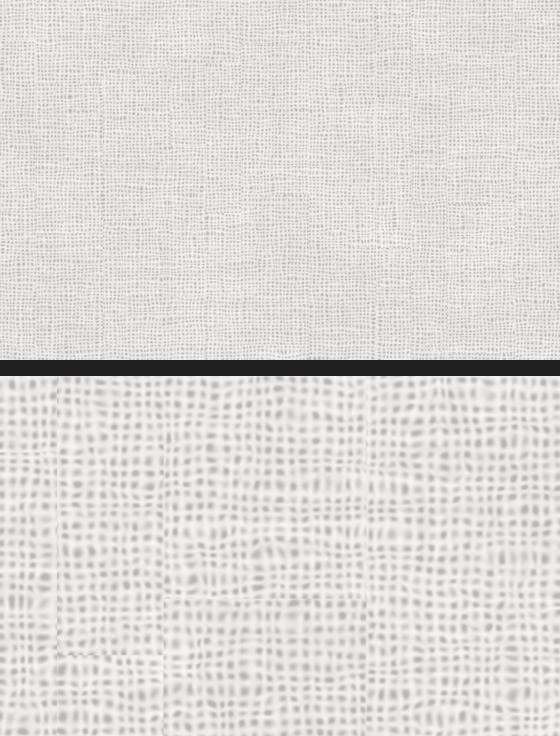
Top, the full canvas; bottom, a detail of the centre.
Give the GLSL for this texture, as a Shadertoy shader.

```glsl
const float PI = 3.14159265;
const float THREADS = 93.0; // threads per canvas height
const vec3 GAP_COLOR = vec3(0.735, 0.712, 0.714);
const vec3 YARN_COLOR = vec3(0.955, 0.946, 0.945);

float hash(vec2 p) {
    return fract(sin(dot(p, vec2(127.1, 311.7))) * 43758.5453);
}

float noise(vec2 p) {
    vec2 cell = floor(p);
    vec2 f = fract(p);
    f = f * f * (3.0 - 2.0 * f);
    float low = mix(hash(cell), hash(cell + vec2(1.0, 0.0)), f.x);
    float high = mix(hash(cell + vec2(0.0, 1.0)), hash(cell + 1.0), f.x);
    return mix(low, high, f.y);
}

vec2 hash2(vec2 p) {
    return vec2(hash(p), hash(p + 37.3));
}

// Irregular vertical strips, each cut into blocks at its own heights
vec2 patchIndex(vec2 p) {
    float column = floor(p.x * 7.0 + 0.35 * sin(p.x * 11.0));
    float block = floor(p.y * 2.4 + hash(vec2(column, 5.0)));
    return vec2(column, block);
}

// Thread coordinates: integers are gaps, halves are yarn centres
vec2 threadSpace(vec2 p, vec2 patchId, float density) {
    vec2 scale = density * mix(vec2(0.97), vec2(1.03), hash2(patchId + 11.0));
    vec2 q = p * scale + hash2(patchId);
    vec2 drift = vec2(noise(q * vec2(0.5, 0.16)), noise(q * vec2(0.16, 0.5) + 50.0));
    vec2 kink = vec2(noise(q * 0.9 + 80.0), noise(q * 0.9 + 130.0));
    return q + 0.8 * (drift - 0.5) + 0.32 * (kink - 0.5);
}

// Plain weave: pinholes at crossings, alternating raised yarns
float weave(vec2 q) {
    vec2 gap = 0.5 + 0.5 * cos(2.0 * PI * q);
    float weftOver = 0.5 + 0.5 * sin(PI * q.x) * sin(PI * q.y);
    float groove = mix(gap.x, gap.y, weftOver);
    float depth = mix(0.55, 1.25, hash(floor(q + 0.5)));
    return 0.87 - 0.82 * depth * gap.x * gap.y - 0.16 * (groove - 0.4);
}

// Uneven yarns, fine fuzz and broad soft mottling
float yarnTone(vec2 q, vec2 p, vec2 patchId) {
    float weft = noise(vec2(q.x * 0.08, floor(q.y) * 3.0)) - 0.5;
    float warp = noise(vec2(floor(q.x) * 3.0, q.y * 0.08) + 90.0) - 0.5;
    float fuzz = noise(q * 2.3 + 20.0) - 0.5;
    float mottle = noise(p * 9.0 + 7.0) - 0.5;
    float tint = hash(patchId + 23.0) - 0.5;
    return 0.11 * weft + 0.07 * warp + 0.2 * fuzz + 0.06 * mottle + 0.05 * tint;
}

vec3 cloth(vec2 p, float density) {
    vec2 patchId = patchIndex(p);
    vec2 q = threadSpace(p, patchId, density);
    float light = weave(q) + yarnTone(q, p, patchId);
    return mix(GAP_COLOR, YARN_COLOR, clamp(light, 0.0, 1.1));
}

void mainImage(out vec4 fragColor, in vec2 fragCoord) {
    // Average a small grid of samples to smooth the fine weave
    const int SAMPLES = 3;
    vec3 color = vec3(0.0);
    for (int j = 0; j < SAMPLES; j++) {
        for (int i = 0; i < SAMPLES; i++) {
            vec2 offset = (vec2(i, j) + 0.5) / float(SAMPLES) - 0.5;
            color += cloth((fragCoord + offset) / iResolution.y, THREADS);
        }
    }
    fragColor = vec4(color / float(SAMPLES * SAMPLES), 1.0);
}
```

* * *

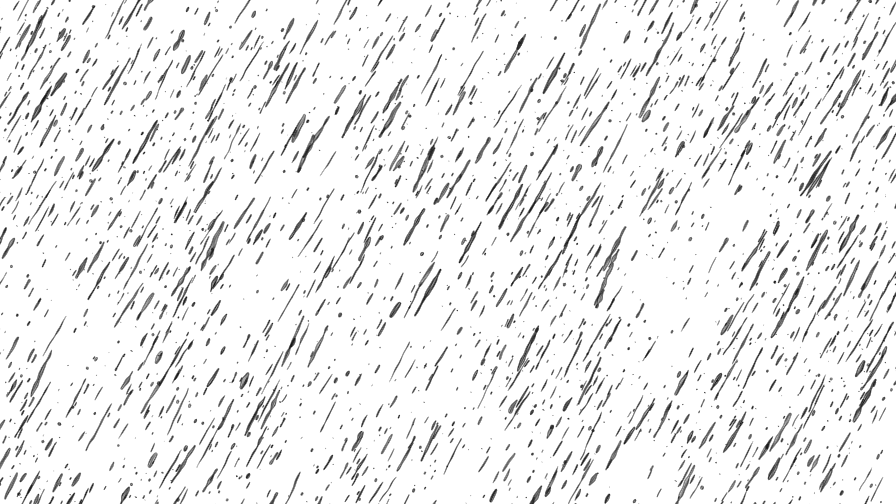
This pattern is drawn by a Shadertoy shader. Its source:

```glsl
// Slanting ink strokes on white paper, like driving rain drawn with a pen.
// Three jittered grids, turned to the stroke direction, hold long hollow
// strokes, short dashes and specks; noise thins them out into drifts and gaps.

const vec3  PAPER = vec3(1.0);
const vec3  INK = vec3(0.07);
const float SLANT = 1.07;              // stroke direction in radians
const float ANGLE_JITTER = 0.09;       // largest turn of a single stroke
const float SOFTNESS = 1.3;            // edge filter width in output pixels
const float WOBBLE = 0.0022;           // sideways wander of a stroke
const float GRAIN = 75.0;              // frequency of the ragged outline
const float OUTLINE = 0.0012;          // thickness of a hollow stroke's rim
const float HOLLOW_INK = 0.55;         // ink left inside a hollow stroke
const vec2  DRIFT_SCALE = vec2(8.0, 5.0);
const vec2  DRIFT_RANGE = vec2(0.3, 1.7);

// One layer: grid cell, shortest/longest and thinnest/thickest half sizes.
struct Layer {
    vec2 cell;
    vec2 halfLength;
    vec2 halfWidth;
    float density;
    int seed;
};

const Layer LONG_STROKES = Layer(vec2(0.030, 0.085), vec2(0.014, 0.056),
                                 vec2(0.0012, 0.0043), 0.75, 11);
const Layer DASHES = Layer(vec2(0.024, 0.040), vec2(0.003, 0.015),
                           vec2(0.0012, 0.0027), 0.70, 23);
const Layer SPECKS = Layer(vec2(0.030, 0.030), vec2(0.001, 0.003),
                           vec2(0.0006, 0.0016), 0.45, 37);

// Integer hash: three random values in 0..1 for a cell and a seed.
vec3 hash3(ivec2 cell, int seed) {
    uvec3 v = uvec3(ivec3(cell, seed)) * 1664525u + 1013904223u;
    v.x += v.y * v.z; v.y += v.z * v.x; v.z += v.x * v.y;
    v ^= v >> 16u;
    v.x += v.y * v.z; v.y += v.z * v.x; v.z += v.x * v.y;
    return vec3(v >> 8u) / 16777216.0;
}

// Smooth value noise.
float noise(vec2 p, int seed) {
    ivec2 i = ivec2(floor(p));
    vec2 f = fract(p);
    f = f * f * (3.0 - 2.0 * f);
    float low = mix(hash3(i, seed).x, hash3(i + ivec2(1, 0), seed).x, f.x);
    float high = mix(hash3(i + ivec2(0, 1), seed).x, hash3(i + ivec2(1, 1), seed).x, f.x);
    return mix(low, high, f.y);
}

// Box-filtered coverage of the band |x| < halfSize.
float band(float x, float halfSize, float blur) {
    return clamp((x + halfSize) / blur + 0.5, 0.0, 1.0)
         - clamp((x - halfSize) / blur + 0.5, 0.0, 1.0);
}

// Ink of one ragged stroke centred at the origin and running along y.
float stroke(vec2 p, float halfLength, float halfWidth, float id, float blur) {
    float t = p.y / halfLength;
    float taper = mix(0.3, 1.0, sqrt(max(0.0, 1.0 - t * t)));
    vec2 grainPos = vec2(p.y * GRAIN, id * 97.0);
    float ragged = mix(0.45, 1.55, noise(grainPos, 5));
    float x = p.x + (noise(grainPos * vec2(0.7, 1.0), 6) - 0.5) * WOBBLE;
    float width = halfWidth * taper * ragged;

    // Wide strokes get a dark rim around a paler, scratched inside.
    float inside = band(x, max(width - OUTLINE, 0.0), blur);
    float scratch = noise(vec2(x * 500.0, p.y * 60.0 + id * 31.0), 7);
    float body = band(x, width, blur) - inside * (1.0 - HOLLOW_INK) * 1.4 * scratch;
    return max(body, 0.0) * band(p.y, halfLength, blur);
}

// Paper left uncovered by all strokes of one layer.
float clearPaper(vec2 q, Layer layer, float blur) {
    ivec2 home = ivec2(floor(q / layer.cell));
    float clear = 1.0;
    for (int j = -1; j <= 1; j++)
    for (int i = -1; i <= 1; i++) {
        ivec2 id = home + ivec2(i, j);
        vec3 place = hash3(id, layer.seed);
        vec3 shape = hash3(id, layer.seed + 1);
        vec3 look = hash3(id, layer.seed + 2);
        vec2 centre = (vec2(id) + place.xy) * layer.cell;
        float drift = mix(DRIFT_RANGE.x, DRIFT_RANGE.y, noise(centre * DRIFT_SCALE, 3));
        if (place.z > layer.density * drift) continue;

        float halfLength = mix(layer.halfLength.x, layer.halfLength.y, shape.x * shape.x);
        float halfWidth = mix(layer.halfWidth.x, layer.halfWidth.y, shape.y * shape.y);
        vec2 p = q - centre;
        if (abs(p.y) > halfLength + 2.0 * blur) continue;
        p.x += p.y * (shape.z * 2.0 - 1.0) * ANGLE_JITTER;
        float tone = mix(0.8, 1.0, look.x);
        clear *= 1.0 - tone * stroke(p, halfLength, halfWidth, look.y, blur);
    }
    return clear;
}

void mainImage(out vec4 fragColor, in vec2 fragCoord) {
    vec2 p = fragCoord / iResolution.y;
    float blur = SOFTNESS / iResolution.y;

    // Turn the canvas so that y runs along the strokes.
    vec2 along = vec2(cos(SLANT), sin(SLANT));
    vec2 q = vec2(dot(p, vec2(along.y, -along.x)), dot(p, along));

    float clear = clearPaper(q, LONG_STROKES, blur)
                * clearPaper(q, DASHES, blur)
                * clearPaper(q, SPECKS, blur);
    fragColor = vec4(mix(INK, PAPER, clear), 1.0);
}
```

--

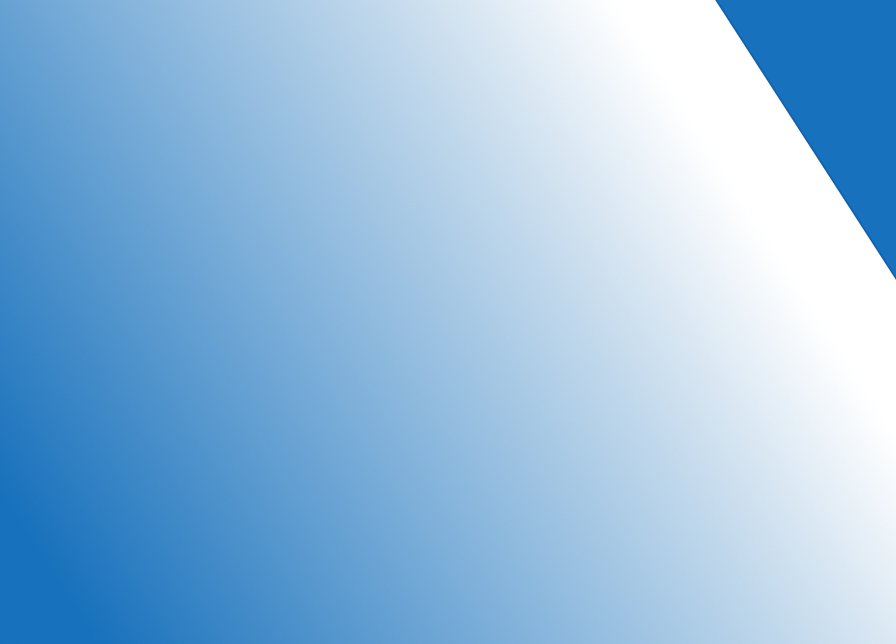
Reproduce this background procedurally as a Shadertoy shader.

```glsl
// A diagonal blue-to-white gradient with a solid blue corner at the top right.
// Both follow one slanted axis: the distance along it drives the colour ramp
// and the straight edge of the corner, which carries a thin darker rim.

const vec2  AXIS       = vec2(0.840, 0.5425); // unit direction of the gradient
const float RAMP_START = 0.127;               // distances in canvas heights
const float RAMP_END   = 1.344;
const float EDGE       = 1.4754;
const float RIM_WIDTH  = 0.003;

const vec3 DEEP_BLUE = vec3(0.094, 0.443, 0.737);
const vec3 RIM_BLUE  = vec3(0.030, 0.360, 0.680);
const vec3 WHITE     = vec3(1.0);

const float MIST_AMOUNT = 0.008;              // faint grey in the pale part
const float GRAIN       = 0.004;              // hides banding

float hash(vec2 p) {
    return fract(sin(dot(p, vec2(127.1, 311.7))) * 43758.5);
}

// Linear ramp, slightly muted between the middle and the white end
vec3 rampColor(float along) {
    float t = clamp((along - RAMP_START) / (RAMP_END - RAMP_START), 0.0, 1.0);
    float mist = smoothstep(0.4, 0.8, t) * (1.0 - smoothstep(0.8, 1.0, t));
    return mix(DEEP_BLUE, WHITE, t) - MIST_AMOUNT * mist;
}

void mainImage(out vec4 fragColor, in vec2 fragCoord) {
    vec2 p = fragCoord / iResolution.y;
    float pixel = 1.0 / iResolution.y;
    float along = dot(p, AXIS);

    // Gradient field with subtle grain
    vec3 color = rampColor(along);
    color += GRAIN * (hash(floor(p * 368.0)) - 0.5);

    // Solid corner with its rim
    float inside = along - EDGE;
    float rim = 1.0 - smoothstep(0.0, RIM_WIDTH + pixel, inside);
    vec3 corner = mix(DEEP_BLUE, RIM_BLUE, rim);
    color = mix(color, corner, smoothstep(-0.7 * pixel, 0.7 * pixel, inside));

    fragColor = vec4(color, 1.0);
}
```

**Your assignment:** In the entries above, count the lines that contain the string "Shadertoy" and reply with the number only.

**Result of this exercise:** 3